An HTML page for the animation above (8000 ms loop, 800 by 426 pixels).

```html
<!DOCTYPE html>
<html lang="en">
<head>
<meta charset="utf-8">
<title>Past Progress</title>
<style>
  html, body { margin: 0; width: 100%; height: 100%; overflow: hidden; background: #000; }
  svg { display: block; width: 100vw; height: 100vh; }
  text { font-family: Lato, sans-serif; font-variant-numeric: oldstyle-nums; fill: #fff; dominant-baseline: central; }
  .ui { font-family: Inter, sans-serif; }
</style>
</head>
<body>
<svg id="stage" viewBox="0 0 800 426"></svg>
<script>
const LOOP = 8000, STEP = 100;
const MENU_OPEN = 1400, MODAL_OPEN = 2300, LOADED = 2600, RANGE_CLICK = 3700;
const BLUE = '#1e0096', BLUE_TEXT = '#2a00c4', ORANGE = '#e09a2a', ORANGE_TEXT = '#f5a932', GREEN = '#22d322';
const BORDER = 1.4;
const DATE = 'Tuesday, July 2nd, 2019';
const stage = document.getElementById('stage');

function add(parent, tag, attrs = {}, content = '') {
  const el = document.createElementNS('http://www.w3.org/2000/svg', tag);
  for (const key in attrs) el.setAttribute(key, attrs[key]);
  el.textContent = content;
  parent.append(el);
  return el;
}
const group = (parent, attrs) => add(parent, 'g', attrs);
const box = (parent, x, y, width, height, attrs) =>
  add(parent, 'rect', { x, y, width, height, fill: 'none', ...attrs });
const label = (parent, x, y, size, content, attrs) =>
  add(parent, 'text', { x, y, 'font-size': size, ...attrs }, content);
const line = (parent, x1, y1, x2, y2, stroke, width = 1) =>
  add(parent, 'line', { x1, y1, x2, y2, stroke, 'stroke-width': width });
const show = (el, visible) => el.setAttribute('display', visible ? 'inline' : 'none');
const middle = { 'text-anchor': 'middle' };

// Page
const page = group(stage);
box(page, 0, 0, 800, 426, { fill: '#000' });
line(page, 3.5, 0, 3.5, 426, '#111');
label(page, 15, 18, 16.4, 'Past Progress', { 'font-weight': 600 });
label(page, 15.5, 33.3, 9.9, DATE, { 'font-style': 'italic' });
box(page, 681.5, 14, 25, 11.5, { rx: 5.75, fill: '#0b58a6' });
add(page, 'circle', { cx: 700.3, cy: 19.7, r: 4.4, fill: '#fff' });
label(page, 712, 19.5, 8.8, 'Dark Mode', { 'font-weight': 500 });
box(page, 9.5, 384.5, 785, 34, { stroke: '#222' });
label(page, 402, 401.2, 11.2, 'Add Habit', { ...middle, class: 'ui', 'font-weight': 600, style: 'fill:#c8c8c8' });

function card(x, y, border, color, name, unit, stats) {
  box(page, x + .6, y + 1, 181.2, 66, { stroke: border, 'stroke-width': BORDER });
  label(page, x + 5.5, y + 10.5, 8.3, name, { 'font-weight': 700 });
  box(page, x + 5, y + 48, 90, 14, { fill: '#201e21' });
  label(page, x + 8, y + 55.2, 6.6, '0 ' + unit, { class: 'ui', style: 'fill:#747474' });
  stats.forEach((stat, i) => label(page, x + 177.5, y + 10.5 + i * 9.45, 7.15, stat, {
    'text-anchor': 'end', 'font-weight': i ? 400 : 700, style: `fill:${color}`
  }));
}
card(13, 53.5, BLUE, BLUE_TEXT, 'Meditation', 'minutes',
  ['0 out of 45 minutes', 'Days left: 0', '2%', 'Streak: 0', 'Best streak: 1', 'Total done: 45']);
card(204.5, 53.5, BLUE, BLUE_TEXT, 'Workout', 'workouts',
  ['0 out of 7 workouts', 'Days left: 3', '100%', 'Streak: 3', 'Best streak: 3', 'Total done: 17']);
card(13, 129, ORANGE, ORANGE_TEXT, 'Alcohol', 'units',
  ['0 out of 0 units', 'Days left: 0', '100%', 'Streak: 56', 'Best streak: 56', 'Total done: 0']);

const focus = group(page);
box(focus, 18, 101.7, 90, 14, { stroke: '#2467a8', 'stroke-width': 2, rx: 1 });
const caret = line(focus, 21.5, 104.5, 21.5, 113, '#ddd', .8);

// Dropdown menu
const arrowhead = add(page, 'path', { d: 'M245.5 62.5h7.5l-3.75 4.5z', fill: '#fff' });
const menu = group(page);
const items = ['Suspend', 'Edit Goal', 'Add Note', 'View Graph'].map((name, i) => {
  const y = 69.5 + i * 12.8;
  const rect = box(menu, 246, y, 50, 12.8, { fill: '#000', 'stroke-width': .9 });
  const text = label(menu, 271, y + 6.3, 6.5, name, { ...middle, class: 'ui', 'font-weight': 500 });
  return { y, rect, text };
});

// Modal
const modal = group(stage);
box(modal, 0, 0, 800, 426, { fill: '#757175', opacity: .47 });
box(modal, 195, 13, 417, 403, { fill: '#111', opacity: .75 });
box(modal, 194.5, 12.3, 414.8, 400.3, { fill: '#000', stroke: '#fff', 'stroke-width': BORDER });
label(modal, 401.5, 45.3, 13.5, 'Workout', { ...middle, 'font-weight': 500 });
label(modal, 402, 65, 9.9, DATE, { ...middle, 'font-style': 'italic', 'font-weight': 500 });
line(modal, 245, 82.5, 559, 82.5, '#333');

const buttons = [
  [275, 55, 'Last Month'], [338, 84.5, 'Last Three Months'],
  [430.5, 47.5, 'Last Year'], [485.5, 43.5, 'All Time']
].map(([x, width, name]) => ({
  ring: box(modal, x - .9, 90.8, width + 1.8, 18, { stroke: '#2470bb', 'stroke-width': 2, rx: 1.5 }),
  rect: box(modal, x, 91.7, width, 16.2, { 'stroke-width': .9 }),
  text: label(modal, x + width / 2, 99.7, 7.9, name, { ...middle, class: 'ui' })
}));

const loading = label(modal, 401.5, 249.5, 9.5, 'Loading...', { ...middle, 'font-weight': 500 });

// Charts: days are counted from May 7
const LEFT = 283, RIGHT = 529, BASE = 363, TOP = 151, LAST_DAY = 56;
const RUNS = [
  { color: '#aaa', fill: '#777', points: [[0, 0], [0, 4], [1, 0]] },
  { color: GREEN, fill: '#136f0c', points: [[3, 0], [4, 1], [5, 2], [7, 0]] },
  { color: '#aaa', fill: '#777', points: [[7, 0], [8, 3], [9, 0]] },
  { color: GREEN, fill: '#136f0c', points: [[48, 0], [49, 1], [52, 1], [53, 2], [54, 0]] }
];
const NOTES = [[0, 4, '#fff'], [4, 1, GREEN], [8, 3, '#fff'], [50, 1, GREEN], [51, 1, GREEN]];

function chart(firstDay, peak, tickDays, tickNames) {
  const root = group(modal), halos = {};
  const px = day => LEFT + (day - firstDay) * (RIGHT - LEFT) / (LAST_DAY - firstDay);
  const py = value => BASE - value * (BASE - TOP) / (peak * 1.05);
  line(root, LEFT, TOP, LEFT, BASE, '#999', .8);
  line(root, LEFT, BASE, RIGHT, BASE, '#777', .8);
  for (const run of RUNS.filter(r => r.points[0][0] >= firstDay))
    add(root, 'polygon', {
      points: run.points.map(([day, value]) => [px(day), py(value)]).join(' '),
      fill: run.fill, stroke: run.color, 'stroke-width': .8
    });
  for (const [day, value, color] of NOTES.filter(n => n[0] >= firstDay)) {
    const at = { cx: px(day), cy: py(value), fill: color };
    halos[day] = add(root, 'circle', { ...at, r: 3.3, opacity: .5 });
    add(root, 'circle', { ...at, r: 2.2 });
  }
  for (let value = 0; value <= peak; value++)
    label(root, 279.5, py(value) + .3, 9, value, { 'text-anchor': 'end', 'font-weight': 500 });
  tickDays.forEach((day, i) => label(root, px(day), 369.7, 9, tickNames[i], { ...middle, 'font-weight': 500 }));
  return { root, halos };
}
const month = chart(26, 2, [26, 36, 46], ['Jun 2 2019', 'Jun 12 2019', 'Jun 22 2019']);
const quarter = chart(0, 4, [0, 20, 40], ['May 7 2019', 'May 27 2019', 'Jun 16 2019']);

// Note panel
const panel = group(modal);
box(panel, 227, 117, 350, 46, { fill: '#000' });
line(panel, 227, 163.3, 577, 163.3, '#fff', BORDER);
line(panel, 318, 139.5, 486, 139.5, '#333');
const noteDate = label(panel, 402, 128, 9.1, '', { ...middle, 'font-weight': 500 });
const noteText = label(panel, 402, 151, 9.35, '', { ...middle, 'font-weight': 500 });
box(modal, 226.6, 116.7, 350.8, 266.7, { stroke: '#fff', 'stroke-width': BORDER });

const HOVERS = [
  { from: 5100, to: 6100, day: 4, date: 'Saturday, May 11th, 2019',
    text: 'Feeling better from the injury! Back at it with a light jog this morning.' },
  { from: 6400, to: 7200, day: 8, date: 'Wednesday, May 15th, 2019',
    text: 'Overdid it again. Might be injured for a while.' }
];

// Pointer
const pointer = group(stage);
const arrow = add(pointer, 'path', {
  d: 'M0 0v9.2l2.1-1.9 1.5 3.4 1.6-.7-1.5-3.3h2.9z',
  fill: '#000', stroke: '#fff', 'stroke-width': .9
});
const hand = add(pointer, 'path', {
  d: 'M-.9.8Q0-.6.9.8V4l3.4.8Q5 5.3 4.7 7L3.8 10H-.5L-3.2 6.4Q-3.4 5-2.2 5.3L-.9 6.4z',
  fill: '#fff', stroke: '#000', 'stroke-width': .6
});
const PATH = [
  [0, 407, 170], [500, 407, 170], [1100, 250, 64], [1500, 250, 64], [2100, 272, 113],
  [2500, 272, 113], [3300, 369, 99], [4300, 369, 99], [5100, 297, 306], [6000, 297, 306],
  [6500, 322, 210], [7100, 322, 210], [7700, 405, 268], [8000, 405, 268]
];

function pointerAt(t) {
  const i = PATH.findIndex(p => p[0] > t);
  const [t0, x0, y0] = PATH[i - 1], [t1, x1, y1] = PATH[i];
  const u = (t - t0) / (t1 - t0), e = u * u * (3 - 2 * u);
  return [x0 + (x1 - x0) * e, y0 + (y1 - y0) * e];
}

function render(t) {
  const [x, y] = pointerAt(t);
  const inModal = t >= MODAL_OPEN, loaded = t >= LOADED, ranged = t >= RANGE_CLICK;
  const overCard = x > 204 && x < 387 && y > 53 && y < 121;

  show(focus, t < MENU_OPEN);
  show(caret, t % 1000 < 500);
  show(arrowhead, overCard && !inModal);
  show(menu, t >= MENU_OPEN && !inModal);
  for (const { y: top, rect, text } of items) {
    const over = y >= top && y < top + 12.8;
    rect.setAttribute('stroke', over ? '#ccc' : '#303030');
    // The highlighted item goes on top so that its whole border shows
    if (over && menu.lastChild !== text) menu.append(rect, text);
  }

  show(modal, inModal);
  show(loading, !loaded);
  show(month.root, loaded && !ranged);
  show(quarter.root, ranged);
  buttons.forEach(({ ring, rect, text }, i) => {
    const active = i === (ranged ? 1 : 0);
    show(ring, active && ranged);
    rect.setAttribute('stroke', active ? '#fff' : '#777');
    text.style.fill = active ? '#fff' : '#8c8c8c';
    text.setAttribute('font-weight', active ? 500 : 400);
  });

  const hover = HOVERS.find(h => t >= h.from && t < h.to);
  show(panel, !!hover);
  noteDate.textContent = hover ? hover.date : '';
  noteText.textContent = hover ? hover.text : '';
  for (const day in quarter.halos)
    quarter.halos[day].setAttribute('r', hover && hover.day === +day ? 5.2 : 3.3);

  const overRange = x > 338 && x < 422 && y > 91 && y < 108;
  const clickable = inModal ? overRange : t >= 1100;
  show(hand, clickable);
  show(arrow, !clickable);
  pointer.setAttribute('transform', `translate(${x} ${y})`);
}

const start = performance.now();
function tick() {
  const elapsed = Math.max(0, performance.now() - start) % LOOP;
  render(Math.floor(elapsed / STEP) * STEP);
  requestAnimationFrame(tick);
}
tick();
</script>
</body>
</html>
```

..............................

What you need to do:
For the word "overCard", count the lines of the records above that hold it and state only that count.

Worked solution:
2